§ **Supplied information**:
┌──
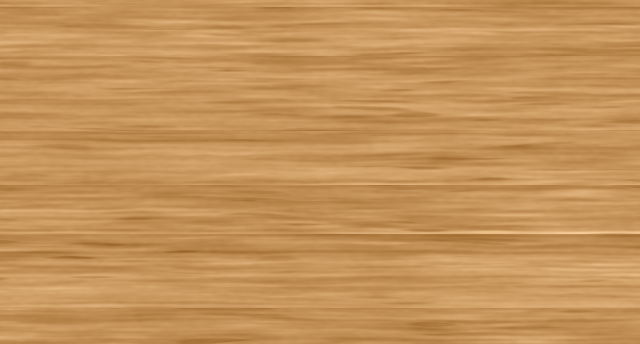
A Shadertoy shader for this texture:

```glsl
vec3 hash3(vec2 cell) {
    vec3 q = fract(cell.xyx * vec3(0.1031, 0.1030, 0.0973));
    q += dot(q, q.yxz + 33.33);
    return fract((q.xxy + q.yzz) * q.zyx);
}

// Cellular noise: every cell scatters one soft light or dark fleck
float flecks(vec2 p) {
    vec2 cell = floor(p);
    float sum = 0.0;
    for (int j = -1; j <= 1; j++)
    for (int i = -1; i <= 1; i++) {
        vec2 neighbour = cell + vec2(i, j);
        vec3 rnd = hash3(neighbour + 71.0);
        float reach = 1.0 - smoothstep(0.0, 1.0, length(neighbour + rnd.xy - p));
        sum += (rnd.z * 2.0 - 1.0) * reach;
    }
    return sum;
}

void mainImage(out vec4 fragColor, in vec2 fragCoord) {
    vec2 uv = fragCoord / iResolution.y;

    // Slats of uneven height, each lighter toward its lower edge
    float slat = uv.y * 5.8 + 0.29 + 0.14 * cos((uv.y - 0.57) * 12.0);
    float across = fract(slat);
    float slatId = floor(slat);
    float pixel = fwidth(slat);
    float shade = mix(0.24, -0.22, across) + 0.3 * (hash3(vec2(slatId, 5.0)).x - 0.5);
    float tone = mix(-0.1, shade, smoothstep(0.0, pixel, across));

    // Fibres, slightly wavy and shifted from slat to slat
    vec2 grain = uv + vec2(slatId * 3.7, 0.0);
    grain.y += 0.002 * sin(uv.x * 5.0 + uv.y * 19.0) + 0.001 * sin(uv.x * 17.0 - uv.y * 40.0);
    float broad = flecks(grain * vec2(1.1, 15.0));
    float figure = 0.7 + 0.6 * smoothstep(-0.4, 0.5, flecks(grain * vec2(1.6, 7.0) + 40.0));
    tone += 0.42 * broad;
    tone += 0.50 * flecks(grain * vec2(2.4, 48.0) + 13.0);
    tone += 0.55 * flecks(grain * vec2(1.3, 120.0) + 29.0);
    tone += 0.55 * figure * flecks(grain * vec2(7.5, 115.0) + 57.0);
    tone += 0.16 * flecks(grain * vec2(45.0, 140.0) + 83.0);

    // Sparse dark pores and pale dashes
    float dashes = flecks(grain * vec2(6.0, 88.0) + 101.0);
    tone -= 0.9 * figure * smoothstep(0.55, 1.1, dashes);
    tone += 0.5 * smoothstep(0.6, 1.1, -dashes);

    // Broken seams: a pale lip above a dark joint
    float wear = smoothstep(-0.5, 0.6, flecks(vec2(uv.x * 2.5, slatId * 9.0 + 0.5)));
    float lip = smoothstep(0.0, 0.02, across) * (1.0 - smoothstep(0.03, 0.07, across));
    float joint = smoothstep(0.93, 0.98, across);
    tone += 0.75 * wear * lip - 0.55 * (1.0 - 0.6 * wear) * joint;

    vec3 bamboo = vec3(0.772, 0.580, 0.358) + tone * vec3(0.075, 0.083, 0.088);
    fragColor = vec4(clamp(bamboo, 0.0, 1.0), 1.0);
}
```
└──
§ **What you should do**: Write out all the data exactly, minus pictures.

§ **Solved exercise**:
A Shadertoy shader for this texture:

```glsl
vec3 hash3(vec2 cell) {
    vec3 q = fract(cell.xyx * vec3(0.1031, 0.1030, 0.0973));
    q += dot(q, q.yxz + 33.33);
    return fract((q.xxy + q.yzz) * q.zyx);
}

// Cellular noise: every cell scatters one soft light or dark fleck
float flecks(vec2 p) {
    vec2 cell = floor(p);
    float sum = 0.0;
    for (int j = -1; j <= 1; j++)
    for (int i = -1; i <= 1; i++) {
        vec2 neighbour = cell + vec2(i, j);
        vec3 rnd = hash3(neighbour + 71.0);
        float reach = 1.0 - smoothstep(0.0, 1.0, length(neighbour + rnd.xy - p));
        sum += (rnd.z * 2.0 - 1.0) * reach;
    }
    return sum;
}

void mainImage(out vec4 fragColor, in vec2 fragCoord) {
    vec2 uv = fragCoord / iResolution.y;

    // Slats of uneven height, each lighter toward its lower edge
    float slat = uv.y * 5.8 + 0.29 + 0.14 * cos((uv.y - 0.57) * 12.0);
    float across = fract(slat);
    float slatId = floor(slat);
    float pixel = fwidth(slat);
    float shade = mix(0.24, -0.22, across) + 0.3 * (hash3(vec2(slatId, 5.0)).x - 0.5);
    float tone = mix(-0.1, shade, smoothstep(0.0, pixel, across));

    // Fibres, slightly wavy and shifted from slat to slat
    vec2 grain = uv + vec2(slatId * 3.7, 0.0);
    grain.y += 0.002 * sin(uv.x * 5.0 + uv.y * 19.0) + 0.001 * sin(uv.x * 17.0 - uv.y * 40.0);
    float broad = flecks(grain * vec2(1.1, 15.0));
    float figure = 0.7 + 0.6 * smoothstep(-0.4, 0.5, flecks(grain * vec2(1.6, 7.0) + 40.0));
    tone += 0.42 * broad;
    tone += 0.50 * flecks(grain * vec2(2.4, 48.0) + 13.0);
    tone += 0.55 * flecks(grain * vec2(1.3, 120.0) + 29.0);
    tone += 0.55 * figure * flecks(grain * vec2(7.5, 115.0) + 57.0);
    tone += 0.16 * flecks(grain * vec2(45.0, 140.0) + 83.0);

    // Sparse dark pores and pale dashes
    float dashes = flecks(grain * vec2(6.0, 88.0) + 101.0);
    tone -= 0.9 * figure * smoothstep(0.55, 1.1, dashes);
    tone += 0.5 * smoothstep(0.6, 1.1, -dashes);

    // Broken seams: a pale lip above a dark joint
    float wear = smoothstep(-0.5, 0.6, flecks(vec2(uv.x * 2.5, slatId * 9.0 + 0.5)));
    float lip = smoothstep(0.0, 0.02, across) * (1.0 - smoothstep(0.03, 0.07, across));
    float joint = smoothstep(0.93, 0.98, across);
    tone += 0.75 * wear * lip - 0.55 * (1.0 - 0.6 * wear) * joint;

    vec3 bamboo = vec3(0.772, 0.580, 0.358) + tone * vec3(0.075, 0.083, 0.088);
    fragColor = vec4(clamp(bamboo, 0.0, 1.0), 1.0);
}
```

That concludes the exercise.